§ **Activity**
Check each line of the material, and show the ones that include the word "disc".

§ **Data provided**
• • •

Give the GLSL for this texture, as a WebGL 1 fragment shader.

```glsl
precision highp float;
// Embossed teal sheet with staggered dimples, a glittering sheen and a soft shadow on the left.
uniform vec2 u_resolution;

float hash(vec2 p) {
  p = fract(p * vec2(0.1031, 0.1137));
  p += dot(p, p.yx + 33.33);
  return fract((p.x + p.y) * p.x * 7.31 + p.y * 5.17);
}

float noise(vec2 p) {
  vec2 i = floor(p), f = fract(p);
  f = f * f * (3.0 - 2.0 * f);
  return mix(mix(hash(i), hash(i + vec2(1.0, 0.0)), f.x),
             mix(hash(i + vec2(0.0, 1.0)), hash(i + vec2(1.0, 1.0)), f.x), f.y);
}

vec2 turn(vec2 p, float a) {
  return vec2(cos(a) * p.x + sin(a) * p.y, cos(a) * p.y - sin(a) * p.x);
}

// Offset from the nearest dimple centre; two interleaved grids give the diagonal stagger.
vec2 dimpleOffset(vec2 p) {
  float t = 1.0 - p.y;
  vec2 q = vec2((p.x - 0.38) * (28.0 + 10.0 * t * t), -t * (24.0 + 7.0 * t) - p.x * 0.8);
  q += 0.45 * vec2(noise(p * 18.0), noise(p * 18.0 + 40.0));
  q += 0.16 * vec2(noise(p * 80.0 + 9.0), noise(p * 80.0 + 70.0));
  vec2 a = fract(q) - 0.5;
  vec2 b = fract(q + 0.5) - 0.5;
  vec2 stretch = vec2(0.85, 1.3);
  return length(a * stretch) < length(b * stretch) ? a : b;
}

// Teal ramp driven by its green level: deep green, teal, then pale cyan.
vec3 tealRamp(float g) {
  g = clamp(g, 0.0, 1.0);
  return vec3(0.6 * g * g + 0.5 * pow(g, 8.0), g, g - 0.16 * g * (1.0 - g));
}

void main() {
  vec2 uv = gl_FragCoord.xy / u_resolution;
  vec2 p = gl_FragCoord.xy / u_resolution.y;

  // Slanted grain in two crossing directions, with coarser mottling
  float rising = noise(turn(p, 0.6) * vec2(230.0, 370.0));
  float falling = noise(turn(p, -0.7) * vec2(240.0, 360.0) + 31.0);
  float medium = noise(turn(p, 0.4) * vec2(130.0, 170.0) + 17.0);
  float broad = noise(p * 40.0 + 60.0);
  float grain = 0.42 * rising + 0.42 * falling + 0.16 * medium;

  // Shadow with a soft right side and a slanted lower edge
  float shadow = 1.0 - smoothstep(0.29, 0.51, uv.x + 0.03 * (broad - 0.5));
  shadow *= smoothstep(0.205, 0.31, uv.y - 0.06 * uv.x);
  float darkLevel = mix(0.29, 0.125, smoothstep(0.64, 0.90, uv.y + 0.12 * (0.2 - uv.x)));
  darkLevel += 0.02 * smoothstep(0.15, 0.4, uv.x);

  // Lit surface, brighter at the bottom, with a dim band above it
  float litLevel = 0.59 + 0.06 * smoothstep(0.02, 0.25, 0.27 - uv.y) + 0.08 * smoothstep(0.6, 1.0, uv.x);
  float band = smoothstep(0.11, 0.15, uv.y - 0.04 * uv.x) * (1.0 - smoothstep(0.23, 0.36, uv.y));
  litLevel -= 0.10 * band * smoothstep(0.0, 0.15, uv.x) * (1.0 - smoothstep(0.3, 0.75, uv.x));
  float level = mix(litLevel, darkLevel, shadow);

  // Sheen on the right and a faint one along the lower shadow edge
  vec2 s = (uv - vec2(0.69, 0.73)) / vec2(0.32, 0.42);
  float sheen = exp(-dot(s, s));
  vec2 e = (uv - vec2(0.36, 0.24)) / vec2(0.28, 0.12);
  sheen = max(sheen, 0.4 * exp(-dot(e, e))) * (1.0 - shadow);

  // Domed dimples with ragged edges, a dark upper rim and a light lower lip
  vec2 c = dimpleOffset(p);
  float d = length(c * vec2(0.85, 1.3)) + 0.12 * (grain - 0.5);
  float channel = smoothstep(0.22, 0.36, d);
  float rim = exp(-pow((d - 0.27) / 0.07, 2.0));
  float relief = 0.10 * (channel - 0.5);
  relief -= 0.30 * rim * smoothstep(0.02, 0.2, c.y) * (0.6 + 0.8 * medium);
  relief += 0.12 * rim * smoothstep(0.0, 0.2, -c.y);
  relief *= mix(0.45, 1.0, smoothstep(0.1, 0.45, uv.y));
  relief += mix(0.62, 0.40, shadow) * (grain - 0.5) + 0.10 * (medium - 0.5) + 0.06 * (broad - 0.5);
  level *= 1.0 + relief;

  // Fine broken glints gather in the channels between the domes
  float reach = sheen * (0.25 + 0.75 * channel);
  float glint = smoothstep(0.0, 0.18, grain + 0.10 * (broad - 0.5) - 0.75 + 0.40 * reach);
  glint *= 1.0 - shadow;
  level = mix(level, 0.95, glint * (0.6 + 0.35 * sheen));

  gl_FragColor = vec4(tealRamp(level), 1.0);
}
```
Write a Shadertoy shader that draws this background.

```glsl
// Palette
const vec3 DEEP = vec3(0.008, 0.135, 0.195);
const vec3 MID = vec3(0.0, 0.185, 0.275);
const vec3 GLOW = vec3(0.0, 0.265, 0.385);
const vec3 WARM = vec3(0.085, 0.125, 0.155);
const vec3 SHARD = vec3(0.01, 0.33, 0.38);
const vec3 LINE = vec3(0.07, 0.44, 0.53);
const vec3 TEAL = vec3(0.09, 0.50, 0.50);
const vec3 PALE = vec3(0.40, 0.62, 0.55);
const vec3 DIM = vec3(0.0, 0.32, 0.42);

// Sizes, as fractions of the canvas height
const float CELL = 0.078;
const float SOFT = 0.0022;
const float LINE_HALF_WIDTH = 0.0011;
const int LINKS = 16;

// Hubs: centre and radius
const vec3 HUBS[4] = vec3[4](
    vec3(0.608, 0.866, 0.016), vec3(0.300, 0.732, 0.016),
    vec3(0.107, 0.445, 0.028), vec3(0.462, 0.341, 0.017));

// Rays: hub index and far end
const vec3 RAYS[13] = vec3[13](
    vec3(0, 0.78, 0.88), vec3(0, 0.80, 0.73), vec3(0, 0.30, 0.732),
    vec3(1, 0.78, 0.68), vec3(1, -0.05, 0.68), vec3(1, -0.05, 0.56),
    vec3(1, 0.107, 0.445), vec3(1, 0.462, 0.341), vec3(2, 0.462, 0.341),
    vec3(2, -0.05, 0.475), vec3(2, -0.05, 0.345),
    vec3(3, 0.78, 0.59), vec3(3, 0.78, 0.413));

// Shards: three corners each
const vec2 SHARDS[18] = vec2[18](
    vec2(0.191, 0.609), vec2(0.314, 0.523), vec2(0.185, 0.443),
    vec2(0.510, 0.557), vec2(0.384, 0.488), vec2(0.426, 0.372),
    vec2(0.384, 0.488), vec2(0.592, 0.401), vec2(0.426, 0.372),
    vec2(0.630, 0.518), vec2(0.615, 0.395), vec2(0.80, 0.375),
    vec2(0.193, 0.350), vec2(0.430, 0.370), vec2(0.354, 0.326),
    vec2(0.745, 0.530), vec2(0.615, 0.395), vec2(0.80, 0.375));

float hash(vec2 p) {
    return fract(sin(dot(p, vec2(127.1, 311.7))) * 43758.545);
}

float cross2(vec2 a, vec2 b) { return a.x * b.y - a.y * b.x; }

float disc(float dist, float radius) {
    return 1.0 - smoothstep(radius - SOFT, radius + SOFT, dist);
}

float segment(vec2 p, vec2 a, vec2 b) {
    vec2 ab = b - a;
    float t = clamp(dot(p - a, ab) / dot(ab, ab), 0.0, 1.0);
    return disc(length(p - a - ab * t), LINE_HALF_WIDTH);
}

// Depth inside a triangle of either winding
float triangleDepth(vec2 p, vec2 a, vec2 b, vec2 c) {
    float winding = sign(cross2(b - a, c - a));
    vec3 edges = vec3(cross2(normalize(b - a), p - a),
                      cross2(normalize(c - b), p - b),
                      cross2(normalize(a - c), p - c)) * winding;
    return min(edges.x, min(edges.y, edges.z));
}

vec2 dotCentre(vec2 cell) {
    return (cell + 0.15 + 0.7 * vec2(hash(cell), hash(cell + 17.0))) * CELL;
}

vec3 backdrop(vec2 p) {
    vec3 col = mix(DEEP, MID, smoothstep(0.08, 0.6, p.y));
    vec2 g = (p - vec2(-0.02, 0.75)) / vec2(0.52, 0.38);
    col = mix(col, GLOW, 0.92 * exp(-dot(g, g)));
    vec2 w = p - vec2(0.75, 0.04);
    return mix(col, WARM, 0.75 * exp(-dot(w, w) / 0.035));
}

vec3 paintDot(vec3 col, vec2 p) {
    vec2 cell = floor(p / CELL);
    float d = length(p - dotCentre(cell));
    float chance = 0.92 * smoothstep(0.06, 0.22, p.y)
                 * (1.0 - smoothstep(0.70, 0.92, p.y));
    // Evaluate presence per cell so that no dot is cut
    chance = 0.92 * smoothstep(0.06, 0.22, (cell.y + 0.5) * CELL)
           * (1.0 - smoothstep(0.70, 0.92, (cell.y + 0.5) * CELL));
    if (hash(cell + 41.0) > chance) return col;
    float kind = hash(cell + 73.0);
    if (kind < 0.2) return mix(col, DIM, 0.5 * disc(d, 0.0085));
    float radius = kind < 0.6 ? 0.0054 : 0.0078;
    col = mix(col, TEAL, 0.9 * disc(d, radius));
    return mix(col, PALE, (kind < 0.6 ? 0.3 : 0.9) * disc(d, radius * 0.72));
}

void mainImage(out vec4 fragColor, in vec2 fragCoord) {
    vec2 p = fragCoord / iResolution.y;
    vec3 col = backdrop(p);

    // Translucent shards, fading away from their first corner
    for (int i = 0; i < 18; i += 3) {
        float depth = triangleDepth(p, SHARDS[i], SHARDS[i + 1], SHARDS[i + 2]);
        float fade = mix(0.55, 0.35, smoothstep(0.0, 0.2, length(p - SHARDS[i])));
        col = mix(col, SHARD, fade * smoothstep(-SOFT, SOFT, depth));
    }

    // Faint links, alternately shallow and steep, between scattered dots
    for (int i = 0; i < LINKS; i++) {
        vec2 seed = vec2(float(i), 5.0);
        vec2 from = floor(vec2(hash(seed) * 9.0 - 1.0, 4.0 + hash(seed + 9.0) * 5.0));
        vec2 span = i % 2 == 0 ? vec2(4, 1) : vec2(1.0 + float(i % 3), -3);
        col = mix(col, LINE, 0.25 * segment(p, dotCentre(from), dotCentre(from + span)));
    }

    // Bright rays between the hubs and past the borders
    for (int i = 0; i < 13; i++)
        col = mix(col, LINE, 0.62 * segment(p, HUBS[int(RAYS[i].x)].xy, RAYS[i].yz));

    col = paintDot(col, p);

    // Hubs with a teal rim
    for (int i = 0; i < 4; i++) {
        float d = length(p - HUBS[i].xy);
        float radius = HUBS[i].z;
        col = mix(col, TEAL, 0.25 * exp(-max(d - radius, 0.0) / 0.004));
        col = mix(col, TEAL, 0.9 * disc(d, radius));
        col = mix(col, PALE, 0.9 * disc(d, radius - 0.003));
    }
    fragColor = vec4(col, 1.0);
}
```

• • •

§ **Response to the exercise**
float disc(float dist, float radius) {
    return disc(length(p - a - ab * t), LINE_HALF_WIDTH);
    if (kind < 0.2) return mix(col, DIM, 0.5 * disc(d, 0.0085));
    col = mix(col, TEAL, 0.9 * disc(d, radius));
    return mix(col, PALE, (kind < 0.6 ? 0.3 : 0.9) * disc(d, radius * 0.72));
        col = mix(col, TEAL, 0.9 * disc(d, radius));
        col = mix(col, PALE, 0.9 * disc(d, radius - 0.003));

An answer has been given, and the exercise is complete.